5.) You should just do it.
No, not just travel. What I’m getting at (besides possibly incurring the wrath of Nike) is that I have found it is better to take action toward a goal. As mentioned above, my husband and I had been dreaming about this trip for 5 years.
Five years of thwarted longing is not only torturous to the soul, but also enough time to build up insecurity, doubt and fear as obstacles to this trip for another 5 years (10? 15? 20…you get my point). It is better to take charge and take action for what you want. Now.
And here’s the crucially important (at least for me) part: You don’t have to be without fear to do it.
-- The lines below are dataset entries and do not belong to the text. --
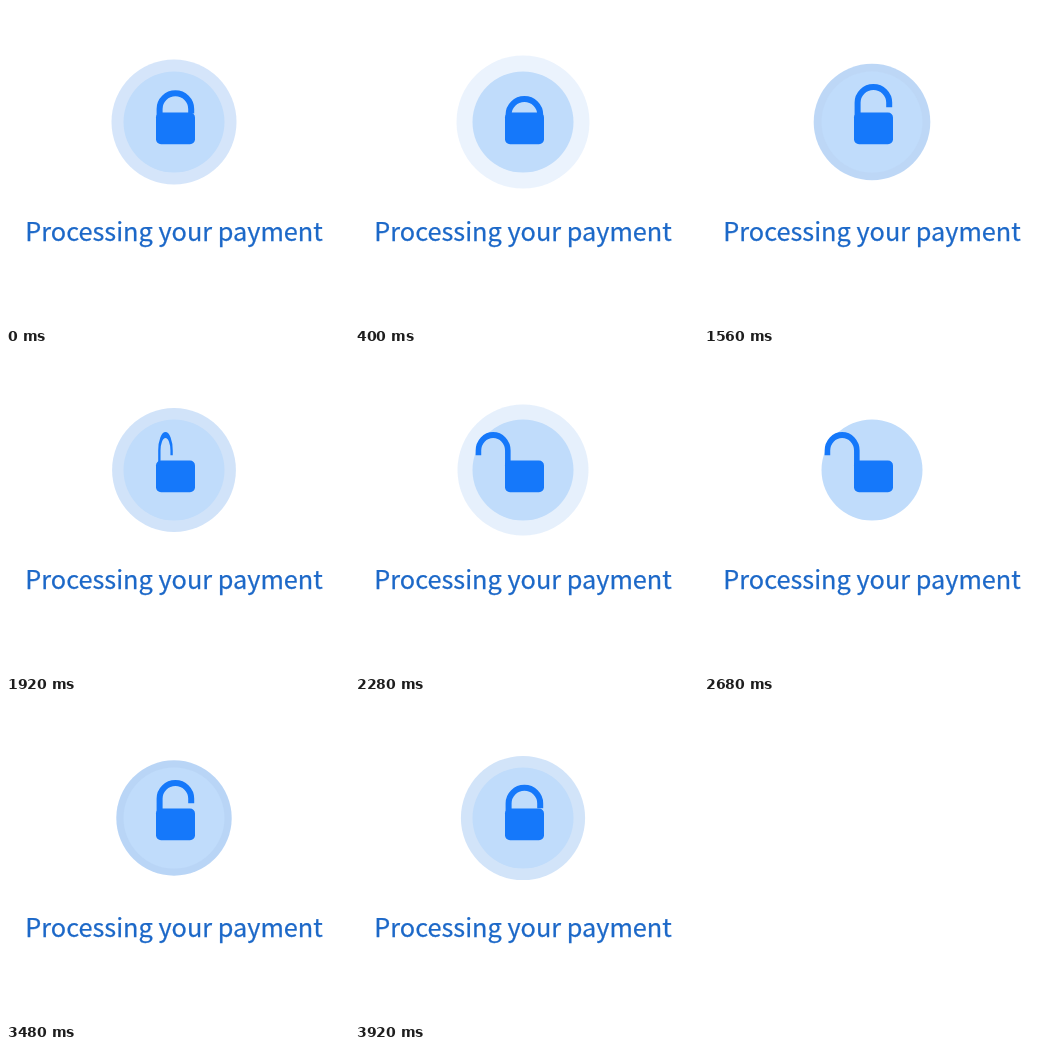
Animation of 343x320 px, one loop 3.96 s. Source, as an HTML page:

```html
<!DOCTYPE html>
<html lang="en">
<head>
<meta charset="utf-8">
<title>Processing payment</title>
<style>
  html, body { margin: 0; width: 100%; height: 100%; overflow: hidden; background: #fff; }
  svg { display: block; width: 343px; height: 320px; }
  text {
    font: 400 25.3px "Noto Sans CJK SC", "Noto Sans CJK JP", "Noto Sans CJK", sans-serif;
    fill: #1c68c8; stroke: #1c68c8; stroke-width: 0.25px;
  }
</style>
</head>
<body>
<svg viewBox="0 0 343 320">
  <circle id="ring" cx="168" cy="116" r="50" fill="#1672e0"/>
  <circle cx="168" cy="116" r="50.5" fill="#c0dcfb"/>
  <path id="shackle" d="M.4 35V18.6a15.8 15.6 0 0 1 31.6 0V23.3" fill="none" stroke="#1578fa" stroke-width="6"/>
  <rect x="150" y="106.6" width="39" height="31.6" rx="5" fill="#1578fa"/>
  <text x="19.3" y="234.8">Processing your payment</text>
</svg>
<script>
  const LOOP = 3960, PULSE = LOOP / 2, STEP = 495;
  const HINGE = 153.2, OPEN_Y = 78, DROP = 12, SWING = 1.93;
  const ring = document.getElementById("ring");
  const shackle = document.getElementById("shackle");

  // Smooth 0..1 progress of a move that begins at start
  const ease = (t, start) => {
    const u = Math.min(1, Math.max(0, (t - start) / STEP));
    return u * u * (3 - 2 * u);
  };

  function drawRing(t) {
    const age = (t - 810 + LOOP) % PULSE;
    const fade = Math.min(1, Math.max(0, (1680 - age) / 80));
    ring.setAttribute("r", 50.8 + age * 0.01);
    ring.setAttribute("fill-opacity", Math.max(0, 0.47 * (1 - age / 1900)) * fade);
  }

  function drawShackle(t) {
    const closed = ease(t, 3705 - LOOP) - ease(t, 735) + ease(t, 3705);
    const flip = 1 - SWING * (ease(t, 1735) - ease(t, 2735));
    shackle.setAttribute("transform",
      `translate(${HINGE} ${OPEN_Y + DROP * closed}) scale(${flip} 1)`);
  }

  function draw(t) {
    drawRing(t);
    drawShackle(t);
  }

  const begin = performance.now();
  function tick() {
    draw((performance.now() - begin) % LOOP);
    requestAnimationFrame(tick);
  }
  draw(0);
  requestAnimationFrame(tick);
</script>
</body>
</html>
```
I found a definition of courage that I really like: “the ability to do something that frightens one.”
Notice it does not say that you stop being frightened— but you can do it, nonetheless. I freaked out (read: ran around a room screaming while wind-milling my arms — many times) before we even began this trip. But not even two weeks into our trip, I realized it was probably one of the best decisions I’ve ever made — aside from choosing Bjorn as my husband, of course (Awwww! Hugs, kisses, sweetness, gags. :D)
Now when I get tingles of anxiety about doing something, it’s usually a sure sign that I should do it. Even if mistakes are made. Actually, that should just read: Mistakes will be made. The journey toward the life you want is not a straight line but a series of readjustments.
In a way, that makes change comforting, instead of frightening to me. Even if the actions you take don’t lead exactly where you want, you can always stop and correct course (unless those previous actions lead to death. Please plan your actions carefully and wisely and avoid most things that are illegal, immoral and fattening.)
Who can know what the future will hold? But as for me, I’m looking forward to what I’ll learn in the next five months.
What exciting places you been to? And what have you learned from your travel experiences?
You can read Jammie’s entertaining and informative travel blog here: Go Karlmans.